Recently I posted a couple of pictures at the Pinnacles National Park taken back in 2008 with my first cell phone camera, thinking several people might recognize the location; no one did, so here's a primer for you.
With cooler weather in store soon, The Pinnacles National Park is a great destination for a day trip, whether you're a hiker, a technical rock climber, rock scrambler or simply love a nice picnic in dramatic surroundings. One might even be granted the sight of a condor soaring overhead, with its unbelievably large wing span.
Very hot and dry in the summer, North Chalone Peak can be foggy, cold and even sport a dusting of snow in the winter. The Pinnacles beckon me most in October, when the subtle color of the rock and vegetation glow, and again in the March-May period, when wildflowers bloom in profusion.
In 1908, President Theodore Roosevelt named the Pinnacles a National Monument, which status remained until 2013 when President Barack Obama made the Pinnacles the newest National Park.
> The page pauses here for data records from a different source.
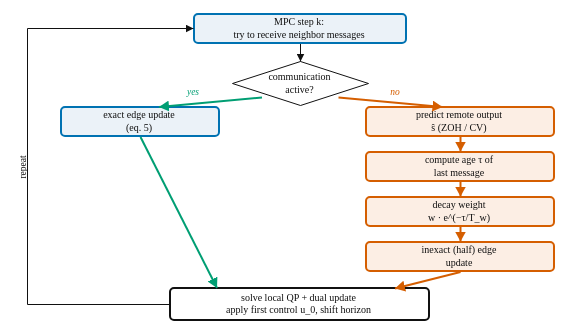
<!DOCTYPE html>
<html lang="en">
<head>
<meta charset="utf-8">
<title>MPC step flowchart</title>
<style>
:root {
  --ink: #111;
  --paper: #fff;
  --blue: #0072b2;
  --blue-tint: #ebf2f8;
  --orange: #d55e00;
  --orange-tint: #fceee4;
  --green: #009e73;
}
* { box-sizing: border-box; }
html, body { margin: 0; }
body { background: var(--paper); overflow: hidden; }
.flowchart {
  position: relative;
  width: 567px;
  height: 333px;
  overflow: hidden;
  background: var(--paper);
  color: var(--ink);
  font: 10px/12.5px "Liberation Serif", "Noto Serif", serif;
}
.node {
  position: absolute;
  display: flex;
  align-items: center;
  justify-content: center;
  padding-right: 2px;
  text-align: center;
  white-space: nowrap;
  border: 2px solid var(--ink);
  border-radius: 5px;
  background: var(--paper);
}
.node.exact { border-color: var(--blue); background: var(--blue-tint); }
.node.inexact { border-color: var(--orange); background: var(--orange-tint); }
.start { left: 193px; top: 13px; width: 214px; height: 31px; }
.exact-update { left: 60px; top: 106px; width: 160px; height: 31px; }
.predict { left: 365px; top: 106px; width: 190px; height: 31px; }
.age { left: 365px; top: 151px; width: 190px; height: 31px; }
.decay { left: 365px; top: 196px; width: 190px; height: 31px; }
.half-update { left: 365px; top: 241px; width: 190px; height: 31px; }
.solve { left: 169px; top: 287px; width: 261px; height: 34px; }
.decision { left: 232px; top: 61px; width: 137px; height: 45px; border: 0; background: none; }
.connectors { position: absolute; left: 0; top: 0; }
.connectors .thin { fill: none; stroke: var(--ink); stroke-width: 1; }
.connectors .diamond { fill: var(--paper); stroke: var(--ink); }
.connectors .yes { stroke: var(--green); stroke-width: 2; }
.connectors .no { stroke: var(--orange); stroke-width: 2; }
.head-ink { fill: var(--ink); }
.head-yes { fill: var(--green); }
.head-no { fill: var(--orange); }
.label {
  position: absolute;
  font-size: 9.5px;
  font-style: italic;
  transform: translate(-50%, -50%);
}
.label-yes { left: 193px; top: 92px; color: var(--green); }
.label-no { left: 395px; top: 92px; color: var(--orange); }
.label-repeat { left: 22.5px; top: 167px; font-style: normal; transform: translate(-50%, -50%) rotate(-90deg); }
</style>
</head>
<body>
<main class="flowchart">
  <div class="node exact start">MPC step k:<br>try to receive neighbor messages</div>
  <div class="node exact exact-update">exact edge update<br>(eq. 5)</div>
  <div class="node inexact predict">predict remote output<br>ŝ (ZOH / CV)</div>
  <div class="node inexact age">compute age τ of<br>last message</div>
  <div class="node inexact decay">decay weight<br>w · e^(−τ/T_w)</div>
  <div class="node inexact half-update">inexact (half) edge<br>update</div>
  <div class="node solve">solve local QP + dual update<br>apply first control u_0, shift horizon</div>

  <svg class="connectors" width="567" height="333" viewBox="0 0 567 333" aria-hidden="true">
    <defs>
      <marker id="arrow-ink" viewBox="0 0 8 8" refX="8" refY="4" markerWidth="8" markerHeight="8" markerUnits="userSpaceOnUse" orient="auto"><polygon class="head-ink" points="0,0 8,4 0,8"/></marker>
      <marker id="arrow-yes" viewBox="0 0 10 11" refX="10" refY="5.5" markerWidth="10" markerHeight="11" markerUnits="userSpaceOnUse" orient="auto"><polygon class="head-yes" points="0,0 10,5.5 0,11"/></marker>
      <marker id="arrow-no" viewBox="0 0 10 11" refX="10" refY="5.5" markerWidth="10" markerHeight="11" markerUnits="userSpaceOnUse" orient="auto"><polygon class="head-no" points="0,0 10,5.5 0,11"/></marker>
    </defs>
    <polygon class="diamond" points="232.5,83.5 300.5,61.5 368.5,83.5 300.5,105.5"/>
    <line class="thin" x1="300.5" y1="44" x2="300.5" y2="61.5" marker-end="url(#arrow-ink)"/>
    <path class="thin" d="M169 304.5H27.5V28.5H193.5" marker-end="url(#arrow-ink)"/>
    <line class="yes" x1="262" y1="97.5" x2="159" y2="107" marker-end="url(#arrow-yes)"/>
    <line class="yes" x1="140.5" y1="137" x2="217" y2="288" marker-end="url(#arrow-yes)"/>
    <line class="no" x1="338.5" y1="97.5" x2="442.5" y2="107" marker-end="url(#arrow-no)"/>
    <line class="no" x1="460.5" y1="137" x2="460.5" y2="151.5" marker-end="url(#arrow-no)"/>
    <line class="no" x1="460.5" y1="182" x2="460.5" y2="196.5" marker-end="url(#arrow-no)"/>
    <line class="no" x1="460.5" y1="227" x2="460.5" y2="241.5" marker-end="url(#arrow-no)"/>
    <line class="no" x1="460.5" y1="272" x2="395" y2="288.5" marker-end="url(#arrow-no)"/>
  </svg>

  <div class="node decision">communication<br>active?</div>
  <span class="label label-yes">yes</span>
  <span class="label label-no">no</span>
  <span class="label label-repeat">repeat</span>
</main>
</body>
</html>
Many of today's trails, including the exciting climb to the High Peaks and the one into the Bear Gulch caves were created and improved by the Civilian Conservation Corps, the CCC, from 1933 to 1942. To learn more about the history of the Pinnacles, check out this link to the history of the Pinnacles.
When next you feel the urge to experience some wilderness, peace and solitude, take a drive to The Pinnacles, and return home with your soul refreshed.